§ **Required action**
The answer must be every line of the records below that contains the word "face".

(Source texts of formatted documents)
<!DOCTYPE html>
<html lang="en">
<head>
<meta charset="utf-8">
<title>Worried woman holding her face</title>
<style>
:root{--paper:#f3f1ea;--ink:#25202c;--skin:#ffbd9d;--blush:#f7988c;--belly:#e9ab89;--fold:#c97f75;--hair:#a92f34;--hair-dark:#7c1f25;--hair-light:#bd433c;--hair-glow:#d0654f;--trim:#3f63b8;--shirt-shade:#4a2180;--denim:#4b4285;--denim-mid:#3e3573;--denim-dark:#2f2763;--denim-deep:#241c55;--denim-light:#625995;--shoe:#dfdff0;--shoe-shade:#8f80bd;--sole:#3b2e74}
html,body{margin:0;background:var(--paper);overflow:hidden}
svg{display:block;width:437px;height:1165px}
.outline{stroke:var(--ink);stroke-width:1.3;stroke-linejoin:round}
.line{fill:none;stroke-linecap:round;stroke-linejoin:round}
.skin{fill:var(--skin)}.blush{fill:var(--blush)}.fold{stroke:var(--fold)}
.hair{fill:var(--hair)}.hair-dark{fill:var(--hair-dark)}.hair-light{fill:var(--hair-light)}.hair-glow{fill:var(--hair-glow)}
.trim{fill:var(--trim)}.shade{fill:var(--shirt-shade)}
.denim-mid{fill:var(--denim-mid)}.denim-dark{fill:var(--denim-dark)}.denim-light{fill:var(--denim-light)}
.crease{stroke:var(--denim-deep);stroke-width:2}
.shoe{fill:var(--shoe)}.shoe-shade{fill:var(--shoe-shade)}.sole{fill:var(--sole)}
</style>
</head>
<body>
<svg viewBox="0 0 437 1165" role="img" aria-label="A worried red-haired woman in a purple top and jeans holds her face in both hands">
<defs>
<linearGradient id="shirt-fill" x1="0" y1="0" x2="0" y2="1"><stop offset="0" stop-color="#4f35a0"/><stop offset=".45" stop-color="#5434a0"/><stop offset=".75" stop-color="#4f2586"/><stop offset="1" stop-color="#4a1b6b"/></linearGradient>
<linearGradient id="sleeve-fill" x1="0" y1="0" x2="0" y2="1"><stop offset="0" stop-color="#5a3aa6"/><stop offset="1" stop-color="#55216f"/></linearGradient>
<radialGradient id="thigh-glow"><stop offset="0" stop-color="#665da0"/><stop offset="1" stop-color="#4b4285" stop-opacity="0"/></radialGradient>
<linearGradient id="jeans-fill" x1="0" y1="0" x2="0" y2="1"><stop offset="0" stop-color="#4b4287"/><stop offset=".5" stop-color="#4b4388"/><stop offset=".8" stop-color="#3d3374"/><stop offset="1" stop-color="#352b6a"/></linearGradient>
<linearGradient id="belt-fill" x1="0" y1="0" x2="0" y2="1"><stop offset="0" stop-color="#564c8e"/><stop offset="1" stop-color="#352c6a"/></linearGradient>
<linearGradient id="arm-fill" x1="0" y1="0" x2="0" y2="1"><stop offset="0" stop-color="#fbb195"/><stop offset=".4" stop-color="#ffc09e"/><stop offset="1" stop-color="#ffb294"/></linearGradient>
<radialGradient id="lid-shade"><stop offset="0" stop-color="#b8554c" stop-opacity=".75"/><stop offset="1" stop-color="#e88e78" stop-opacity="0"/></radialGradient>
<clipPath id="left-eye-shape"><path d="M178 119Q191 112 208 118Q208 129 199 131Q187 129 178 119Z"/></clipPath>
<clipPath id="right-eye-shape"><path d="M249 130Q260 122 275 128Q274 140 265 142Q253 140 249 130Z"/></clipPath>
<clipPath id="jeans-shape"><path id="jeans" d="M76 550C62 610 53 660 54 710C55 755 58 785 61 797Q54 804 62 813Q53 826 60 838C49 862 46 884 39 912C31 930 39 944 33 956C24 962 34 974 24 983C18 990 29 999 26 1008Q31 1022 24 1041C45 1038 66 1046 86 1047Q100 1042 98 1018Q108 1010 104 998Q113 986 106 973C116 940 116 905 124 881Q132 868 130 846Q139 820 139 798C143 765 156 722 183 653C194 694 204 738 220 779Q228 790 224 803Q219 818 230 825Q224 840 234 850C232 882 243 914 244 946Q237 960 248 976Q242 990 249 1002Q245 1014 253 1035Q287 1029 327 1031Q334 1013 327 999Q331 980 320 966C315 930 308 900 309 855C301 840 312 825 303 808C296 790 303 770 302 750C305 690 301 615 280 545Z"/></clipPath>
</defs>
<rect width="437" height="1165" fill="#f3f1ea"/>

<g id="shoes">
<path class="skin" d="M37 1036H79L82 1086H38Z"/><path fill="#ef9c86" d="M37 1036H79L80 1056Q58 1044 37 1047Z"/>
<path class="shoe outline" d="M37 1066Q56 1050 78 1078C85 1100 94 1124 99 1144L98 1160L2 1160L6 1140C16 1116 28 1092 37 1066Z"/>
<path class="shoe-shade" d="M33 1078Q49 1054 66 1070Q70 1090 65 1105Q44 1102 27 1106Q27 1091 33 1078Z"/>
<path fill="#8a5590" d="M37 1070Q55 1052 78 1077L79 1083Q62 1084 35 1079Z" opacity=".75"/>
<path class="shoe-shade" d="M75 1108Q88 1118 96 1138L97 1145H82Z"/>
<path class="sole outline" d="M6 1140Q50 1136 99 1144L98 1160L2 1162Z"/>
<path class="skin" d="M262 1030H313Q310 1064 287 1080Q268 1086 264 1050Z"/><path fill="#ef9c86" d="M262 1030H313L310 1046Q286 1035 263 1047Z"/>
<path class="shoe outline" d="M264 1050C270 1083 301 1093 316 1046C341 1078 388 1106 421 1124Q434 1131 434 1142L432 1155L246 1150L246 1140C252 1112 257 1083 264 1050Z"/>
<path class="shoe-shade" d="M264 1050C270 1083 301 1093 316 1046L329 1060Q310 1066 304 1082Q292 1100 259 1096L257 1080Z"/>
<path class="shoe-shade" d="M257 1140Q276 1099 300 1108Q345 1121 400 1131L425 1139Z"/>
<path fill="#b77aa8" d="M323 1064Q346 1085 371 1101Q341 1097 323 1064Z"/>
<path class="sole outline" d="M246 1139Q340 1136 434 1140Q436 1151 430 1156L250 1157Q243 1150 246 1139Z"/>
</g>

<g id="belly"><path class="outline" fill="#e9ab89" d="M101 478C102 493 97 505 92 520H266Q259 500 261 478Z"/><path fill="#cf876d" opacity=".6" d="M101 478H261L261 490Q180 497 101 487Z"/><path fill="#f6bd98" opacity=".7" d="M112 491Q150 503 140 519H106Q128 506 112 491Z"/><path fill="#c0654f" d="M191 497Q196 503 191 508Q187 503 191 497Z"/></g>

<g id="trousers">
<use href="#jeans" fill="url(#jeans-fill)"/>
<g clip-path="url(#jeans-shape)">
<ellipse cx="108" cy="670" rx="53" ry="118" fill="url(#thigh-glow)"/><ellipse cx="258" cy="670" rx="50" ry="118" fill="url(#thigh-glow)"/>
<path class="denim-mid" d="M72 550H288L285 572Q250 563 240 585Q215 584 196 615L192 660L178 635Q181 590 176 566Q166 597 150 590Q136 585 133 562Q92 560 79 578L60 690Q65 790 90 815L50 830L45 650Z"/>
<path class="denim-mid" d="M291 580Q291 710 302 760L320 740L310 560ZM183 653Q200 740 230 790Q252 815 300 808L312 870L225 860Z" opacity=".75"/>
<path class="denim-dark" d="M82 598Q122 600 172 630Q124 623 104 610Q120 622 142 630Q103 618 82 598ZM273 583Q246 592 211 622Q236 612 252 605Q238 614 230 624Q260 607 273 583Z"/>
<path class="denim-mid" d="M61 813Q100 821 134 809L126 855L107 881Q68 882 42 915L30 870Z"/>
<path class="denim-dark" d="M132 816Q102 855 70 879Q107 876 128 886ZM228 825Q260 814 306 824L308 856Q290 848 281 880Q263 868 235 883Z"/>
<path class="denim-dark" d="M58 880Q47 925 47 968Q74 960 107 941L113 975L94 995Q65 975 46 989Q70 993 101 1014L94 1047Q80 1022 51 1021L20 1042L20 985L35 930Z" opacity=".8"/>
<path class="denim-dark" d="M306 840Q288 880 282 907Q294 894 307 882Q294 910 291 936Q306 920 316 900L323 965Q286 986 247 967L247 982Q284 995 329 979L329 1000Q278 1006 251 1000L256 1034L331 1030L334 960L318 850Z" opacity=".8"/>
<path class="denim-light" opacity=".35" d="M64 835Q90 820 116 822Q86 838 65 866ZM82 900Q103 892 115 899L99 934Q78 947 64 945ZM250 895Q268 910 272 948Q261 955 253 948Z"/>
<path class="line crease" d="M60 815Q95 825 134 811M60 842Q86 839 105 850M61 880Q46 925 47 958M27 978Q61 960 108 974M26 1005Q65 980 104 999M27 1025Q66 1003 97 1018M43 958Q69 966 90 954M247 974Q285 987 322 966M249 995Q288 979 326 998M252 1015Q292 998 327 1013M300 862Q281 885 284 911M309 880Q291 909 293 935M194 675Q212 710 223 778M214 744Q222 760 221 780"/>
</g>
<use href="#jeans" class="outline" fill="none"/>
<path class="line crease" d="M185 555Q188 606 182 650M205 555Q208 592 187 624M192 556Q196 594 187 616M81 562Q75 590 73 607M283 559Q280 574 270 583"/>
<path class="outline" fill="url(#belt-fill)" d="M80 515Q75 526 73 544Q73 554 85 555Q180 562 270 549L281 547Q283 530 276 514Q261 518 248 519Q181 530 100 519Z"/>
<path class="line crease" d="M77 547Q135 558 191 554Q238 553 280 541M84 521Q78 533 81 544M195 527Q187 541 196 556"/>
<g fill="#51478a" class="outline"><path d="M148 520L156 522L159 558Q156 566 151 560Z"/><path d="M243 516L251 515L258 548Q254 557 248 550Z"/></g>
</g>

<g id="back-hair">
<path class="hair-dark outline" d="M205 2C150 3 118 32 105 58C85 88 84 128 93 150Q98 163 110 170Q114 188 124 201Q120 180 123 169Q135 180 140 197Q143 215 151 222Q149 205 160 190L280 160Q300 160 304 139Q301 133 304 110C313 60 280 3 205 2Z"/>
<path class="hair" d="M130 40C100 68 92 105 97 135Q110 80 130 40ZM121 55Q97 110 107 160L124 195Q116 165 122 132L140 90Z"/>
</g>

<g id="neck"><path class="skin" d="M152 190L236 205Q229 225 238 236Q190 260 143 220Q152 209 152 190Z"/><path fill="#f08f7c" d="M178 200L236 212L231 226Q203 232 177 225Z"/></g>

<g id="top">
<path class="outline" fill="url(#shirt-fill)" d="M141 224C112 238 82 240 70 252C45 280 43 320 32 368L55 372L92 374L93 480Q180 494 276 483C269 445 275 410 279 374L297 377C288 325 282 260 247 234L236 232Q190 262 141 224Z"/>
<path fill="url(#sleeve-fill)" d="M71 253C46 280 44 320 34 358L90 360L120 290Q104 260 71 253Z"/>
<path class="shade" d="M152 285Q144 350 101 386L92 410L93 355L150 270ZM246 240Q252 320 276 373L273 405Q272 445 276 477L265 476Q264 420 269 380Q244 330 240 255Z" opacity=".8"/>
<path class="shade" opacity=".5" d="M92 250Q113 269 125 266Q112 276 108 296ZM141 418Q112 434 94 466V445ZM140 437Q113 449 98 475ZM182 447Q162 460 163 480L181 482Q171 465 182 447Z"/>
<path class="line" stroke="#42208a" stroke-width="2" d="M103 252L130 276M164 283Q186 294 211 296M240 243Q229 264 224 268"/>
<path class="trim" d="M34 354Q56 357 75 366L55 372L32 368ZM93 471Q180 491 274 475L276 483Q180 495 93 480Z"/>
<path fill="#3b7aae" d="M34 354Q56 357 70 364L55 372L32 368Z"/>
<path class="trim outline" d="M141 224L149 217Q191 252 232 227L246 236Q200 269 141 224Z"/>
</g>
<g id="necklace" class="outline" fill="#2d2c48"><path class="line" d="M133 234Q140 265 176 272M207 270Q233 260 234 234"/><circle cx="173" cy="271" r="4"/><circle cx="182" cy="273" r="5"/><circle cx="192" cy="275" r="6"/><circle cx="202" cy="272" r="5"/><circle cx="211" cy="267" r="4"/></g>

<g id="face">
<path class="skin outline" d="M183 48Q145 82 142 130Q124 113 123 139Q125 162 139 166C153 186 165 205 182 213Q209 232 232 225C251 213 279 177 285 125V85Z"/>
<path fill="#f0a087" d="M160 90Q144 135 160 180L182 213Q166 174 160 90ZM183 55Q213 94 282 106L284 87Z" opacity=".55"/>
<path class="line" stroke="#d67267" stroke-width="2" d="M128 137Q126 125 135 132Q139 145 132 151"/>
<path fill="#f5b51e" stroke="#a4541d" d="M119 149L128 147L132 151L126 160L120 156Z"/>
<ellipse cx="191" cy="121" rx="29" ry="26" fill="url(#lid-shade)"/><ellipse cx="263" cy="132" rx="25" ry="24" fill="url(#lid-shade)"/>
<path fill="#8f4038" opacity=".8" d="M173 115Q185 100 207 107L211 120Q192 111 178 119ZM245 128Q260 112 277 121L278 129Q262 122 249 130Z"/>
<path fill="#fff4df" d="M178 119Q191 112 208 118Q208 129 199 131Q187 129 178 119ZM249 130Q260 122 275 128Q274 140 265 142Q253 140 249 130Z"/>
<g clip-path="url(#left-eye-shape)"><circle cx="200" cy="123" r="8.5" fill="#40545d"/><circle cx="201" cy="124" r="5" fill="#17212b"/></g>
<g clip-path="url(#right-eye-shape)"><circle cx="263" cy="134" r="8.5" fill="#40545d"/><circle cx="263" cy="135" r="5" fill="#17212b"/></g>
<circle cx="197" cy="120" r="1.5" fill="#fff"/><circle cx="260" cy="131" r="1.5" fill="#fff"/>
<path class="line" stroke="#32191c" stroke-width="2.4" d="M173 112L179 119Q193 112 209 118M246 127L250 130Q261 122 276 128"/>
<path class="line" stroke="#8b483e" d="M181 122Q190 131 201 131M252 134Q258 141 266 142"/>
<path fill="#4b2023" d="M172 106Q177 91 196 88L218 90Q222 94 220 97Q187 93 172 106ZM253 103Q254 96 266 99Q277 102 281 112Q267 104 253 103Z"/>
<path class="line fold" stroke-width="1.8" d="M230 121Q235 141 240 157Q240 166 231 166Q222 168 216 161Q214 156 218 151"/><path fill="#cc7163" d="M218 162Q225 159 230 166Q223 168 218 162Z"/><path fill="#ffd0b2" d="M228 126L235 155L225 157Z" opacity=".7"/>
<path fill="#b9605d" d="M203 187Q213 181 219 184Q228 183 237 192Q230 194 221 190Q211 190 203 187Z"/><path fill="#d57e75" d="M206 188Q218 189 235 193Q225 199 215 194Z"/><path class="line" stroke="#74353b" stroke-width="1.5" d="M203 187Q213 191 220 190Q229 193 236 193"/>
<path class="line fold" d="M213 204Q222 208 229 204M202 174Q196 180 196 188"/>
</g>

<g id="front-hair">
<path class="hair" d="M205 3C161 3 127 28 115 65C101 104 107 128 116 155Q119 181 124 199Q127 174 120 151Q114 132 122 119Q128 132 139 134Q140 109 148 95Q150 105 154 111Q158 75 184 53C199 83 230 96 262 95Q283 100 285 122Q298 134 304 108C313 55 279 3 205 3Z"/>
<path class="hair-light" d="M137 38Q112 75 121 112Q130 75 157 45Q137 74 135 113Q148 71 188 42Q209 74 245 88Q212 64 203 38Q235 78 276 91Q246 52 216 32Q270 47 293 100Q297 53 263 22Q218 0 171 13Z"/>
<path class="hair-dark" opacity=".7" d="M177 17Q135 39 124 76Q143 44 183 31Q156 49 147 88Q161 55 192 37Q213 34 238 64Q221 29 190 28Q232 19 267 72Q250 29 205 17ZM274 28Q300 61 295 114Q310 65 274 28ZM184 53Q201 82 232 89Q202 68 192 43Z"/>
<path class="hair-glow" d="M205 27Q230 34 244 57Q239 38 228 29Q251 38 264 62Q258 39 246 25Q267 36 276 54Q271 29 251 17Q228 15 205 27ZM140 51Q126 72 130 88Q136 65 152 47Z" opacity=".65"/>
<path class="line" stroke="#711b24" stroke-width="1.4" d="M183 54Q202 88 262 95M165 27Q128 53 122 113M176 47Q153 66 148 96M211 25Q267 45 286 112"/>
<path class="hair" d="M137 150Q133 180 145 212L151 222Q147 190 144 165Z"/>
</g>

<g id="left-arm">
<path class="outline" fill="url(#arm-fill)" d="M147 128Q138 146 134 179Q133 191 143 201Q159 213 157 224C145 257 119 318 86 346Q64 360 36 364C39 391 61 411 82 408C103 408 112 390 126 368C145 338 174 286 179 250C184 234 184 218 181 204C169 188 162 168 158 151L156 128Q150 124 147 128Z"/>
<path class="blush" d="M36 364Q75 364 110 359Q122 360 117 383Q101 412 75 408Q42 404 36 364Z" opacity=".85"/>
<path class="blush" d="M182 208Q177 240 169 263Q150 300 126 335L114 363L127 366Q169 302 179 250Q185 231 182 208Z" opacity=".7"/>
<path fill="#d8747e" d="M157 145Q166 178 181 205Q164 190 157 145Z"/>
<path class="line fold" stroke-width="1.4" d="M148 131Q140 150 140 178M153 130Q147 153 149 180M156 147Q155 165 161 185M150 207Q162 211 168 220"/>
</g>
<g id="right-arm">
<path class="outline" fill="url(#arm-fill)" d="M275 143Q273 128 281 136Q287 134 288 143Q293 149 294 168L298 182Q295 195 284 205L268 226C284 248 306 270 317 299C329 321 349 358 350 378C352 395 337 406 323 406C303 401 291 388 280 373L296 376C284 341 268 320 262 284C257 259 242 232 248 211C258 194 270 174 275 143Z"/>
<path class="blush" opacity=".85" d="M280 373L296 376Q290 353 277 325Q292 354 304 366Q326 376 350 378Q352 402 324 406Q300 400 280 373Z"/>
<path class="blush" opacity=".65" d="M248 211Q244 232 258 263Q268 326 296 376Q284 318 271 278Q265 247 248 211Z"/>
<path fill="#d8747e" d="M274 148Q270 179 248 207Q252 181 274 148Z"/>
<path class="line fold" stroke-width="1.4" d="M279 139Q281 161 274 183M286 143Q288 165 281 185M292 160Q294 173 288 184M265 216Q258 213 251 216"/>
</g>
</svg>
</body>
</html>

§ **Task solution**
<title>Worried woman holding her face</title>
<svg viewBox="0 0 437 1165" role="img" aria-label="A worried red-haired woman in a purple top and jeans holds her face in both hands">
<g id="face">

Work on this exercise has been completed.